▶ TASK
Among the entries, which lines carry the string "stroke"? Copy every one.

▶ EXERCISE DATA
================
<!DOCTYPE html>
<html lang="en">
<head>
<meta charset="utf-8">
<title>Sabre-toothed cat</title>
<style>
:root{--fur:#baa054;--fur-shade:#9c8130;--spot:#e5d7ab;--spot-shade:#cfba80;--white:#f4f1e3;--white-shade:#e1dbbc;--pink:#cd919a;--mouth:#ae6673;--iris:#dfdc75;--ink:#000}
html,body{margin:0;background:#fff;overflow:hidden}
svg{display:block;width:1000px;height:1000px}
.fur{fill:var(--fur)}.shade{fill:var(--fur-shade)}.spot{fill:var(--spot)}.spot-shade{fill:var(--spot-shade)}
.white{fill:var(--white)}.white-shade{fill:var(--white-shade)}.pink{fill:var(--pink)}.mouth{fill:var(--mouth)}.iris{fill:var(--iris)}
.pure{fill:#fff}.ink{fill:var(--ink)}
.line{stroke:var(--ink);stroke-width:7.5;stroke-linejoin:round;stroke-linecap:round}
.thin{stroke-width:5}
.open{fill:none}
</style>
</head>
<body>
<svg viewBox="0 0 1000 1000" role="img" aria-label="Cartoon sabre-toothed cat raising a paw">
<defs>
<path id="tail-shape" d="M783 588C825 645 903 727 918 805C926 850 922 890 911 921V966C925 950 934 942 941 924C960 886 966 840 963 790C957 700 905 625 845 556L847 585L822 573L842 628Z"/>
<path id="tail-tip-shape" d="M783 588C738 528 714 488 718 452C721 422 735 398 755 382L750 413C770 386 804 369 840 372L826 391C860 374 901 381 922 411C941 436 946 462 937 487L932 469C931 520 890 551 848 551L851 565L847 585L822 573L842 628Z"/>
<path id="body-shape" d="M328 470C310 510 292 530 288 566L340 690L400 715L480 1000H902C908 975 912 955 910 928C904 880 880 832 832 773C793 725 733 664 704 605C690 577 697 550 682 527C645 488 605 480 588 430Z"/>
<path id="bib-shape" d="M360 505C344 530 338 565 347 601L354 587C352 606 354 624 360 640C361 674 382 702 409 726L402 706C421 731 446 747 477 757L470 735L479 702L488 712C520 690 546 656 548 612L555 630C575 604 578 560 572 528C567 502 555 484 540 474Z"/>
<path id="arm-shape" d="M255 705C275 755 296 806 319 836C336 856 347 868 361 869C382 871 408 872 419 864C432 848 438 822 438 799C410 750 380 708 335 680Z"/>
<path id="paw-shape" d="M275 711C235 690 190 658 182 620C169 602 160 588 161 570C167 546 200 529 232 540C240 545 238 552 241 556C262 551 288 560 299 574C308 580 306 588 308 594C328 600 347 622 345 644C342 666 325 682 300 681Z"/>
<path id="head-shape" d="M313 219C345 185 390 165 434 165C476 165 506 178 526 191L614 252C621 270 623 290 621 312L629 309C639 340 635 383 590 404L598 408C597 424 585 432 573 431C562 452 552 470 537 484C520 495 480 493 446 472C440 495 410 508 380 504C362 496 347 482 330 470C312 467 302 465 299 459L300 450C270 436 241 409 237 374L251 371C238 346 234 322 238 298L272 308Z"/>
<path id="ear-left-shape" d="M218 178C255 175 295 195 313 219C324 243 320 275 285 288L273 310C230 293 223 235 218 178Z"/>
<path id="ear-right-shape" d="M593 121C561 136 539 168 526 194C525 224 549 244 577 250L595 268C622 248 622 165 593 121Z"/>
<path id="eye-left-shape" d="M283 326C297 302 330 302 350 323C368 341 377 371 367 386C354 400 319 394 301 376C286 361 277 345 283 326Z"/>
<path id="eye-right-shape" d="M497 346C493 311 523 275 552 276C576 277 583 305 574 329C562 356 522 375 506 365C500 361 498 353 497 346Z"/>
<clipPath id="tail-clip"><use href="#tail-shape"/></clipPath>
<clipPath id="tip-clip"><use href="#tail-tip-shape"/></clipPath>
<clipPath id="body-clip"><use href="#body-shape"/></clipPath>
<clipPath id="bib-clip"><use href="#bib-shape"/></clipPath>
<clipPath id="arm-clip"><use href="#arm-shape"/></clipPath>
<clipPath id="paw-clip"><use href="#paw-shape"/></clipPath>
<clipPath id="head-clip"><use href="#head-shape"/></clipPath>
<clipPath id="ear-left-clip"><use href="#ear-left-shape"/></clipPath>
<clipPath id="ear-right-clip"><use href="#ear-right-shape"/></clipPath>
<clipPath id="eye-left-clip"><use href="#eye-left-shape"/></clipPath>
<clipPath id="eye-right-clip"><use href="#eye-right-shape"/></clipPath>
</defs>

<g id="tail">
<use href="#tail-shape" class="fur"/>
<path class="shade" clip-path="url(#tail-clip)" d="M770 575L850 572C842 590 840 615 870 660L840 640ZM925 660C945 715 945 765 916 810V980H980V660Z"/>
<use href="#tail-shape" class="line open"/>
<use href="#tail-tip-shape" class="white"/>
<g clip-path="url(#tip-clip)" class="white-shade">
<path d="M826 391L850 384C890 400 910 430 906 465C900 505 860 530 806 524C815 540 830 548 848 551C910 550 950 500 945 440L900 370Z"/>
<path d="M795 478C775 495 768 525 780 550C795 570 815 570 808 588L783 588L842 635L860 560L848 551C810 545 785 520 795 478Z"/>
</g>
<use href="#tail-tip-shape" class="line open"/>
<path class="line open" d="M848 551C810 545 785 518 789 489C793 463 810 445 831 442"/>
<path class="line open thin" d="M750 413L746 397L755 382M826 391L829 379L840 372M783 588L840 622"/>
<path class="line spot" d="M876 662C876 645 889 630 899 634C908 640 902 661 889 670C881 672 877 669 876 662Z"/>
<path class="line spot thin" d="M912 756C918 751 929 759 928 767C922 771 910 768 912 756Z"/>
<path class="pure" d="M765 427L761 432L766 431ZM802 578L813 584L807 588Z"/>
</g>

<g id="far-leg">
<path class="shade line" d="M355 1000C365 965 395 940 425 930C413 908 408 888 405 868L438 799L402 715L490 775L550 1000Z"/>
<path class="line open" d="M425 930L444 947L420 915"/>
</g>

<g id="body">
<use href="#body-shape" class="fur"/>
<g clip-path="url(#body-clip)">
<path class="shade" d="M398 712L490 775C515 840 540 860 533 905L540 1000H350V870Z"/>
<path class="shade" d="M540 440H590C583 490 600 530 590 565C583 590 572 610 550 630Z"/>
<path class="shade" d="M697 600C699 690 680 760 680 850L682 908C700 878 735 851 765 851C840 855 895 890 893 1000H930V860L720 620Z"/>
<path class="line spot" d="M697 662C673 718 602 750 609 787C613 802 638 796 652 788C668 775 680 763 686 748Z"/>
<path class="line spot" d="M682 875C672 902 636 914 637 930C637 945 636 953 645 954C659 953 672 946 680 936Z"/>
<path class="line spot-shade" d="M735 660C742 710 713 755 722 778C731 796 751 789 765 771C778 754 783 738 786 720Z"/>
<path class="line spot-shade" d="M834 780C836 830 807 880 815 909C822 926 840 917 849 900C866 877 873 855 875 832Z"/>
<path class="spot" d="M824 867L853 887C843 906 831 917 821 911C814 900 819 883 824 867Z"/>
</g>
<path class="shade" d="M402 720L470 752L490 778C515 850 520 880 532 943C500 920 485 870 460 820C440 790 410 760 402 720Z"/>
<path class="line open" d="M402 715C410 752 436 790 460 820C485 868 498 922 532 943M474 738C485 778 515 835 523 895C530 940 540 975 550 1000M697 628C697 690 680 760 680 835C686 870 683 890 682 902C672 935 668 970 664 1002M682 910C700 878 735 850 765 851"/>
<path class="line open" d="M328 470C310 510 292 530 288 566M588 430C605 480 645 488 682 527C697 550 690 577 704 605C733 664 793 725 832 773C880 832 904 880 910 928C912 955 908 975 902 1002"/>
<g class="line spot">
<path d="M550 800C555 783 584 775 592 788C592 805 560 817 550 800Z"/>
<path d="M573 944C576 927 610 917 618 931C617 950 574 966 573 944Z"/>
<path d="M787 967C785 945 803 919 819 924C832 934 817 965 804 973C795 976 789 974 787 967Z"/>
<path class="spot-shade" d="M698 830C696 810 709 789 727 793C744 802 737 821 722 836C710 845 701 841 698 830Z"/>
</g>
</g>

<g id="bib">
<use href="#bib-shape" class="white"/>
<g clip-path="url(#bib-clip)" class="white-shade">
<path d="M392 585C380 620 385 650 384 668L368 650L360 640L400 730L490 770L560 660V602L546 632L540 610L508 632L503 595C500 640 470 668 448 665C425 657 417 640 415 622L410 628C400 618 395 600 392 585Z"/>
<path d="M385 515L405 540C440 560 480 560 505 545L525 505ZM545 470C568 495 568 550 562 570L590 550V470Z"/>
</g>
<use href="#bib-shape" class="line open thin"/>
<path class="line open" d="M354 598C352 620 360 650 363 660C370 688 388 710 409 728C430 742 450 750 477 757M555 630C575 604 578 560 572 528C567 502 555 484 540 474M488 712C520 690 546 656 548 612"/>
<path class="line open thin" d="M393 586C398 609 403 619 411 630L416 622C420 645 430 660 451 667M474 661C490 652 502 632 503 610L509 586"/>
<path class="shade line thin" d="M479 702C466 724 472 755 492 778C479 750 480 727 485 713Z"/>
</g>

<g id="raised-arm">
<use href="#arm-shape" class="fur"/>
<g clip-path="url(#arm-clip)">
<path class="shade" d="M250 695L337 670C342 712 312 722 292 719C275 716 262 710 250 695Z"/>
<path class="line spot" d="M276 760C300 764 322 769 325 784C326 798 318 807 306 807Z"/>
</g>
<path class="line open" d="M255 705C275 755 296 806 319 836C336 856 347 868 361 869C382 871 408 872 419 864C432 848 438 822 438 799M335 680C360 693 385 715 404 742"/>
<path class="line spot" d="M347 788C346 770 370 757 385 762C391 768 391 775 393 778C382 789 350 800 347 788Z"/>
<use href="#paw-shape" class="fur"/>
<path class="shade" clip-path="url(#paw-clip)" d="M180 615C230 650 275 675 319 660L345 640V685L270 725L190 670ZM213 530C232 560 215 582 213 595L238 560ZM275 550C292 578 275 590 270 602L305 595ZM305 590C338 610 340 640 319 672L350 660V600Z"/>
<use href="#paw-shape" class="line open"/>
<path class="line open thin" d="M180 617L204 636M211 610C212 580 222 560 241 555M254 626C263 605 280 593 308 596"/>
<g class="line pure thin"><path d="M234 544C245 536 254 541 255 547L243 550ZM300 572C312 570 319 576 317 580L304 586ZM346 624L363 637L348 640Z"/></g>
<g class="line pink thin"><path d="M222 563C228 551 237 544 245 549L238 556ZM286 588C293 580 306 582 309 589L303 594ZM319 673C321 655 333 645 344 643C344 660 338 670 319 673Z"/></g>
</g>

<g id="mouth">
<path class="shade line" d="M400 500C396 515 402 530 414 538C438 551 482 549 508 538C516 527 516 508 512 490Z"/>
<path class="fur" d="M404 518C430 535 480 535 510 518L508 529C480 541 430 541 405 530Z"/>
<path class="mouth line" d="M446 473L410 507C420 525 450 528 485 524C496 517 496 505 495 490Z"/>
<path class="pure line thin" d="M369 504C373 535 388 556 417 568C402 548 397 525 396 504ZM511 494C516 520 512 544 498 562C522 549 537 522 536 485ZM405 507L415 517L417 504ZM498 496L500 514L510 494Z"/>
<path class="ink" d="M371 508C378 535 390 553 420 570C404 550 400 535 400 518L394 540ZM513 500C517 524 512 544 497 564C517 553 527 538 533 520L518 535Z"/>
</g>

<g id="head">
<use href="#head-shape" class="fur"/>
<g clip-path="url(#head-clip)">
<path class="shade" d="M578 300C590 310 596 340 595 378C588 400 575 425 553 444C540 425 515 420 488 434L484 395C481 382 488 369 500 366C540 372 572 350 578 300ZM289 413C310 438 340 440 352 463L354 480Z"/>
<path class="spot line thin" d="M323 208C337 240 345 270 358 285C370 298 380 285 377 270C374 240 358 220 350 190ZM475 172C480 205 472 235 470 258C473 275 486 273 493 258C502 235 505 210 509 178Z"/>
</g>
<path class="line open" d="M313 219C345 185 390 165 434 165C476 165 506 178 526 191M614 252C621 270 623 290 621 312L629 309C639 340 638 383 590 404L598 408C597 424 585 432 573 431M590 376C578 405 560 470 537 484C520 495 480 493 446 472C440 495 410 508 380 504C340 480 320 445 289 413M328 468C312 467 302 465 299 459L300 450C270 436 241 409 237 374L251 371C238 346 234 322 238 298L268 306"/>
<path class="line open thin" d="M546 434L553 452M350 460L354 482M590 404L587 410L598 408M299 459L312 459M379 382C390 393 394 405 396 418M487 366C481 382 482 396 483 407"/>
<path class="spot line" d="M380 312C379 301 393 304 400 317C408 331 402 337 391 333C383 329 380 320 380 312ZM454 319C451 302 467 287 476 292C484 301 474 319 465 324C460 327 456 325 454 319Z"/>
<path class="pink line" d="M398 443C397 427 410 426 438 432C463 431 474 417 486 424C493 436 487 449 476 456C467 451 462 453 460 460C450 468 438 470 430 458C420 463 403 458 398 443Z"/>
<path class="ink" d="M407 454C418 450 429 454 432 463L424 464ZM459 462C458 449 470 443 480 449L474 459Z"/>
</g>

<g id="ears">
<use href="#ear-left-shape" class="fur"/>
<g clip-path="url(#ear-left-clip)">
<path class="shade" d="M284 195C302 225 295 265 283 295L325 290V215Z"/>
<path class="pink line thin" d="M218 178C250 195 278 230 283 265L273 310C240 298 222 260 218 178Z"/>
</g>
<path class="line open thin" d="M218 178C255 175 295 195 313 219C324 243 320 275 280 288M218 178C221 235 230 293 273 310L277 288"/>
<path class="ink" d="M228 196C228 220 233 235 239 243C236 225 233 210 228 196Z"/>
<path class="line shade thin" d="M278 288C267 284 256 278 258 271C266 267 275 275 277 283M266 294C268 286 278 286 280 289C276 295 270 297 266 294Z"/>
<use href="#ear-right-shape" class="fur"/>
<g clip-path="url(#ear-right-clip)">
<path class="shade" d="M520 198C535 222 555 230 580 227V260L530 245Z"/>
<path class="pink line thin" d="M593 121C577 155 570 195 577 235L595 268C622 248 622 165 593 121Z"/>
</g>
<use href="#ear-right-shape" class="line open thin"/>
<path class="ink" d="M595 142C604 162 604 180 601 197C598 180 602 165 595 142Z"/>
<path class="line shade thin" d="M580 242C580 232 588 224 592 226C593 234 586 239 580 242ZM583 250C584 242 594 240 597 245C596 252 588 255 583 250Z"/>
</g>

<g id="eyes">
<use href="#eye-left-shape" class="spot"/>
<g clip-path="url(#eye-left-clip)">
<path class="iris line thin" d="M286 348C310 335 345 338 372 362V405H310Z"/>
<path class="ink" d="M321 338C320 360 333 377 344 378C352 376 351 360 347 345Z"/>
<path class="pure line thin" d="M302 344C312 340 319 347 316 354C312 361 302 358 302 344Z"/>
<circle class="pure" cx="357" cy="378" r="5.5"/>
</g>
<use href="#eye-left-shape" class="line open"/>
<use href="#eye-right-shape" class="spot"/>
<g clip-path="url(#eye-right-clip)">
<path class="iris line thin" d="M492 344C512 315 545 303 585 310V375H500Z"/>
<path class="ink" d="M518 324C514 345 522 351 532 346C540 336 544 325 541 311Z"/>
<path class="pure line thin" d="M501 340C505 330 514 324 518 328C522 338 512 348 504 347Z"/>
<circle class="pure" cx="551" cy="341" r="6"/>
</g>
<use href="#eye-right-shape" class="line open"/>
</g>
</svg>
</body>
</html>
================
▶ OUTPUT
.line{stroke:var(--ink);stroke-width:7.5;stroke-linejoin:round;stroke-linecap:round}
.thin{stroke-width:5}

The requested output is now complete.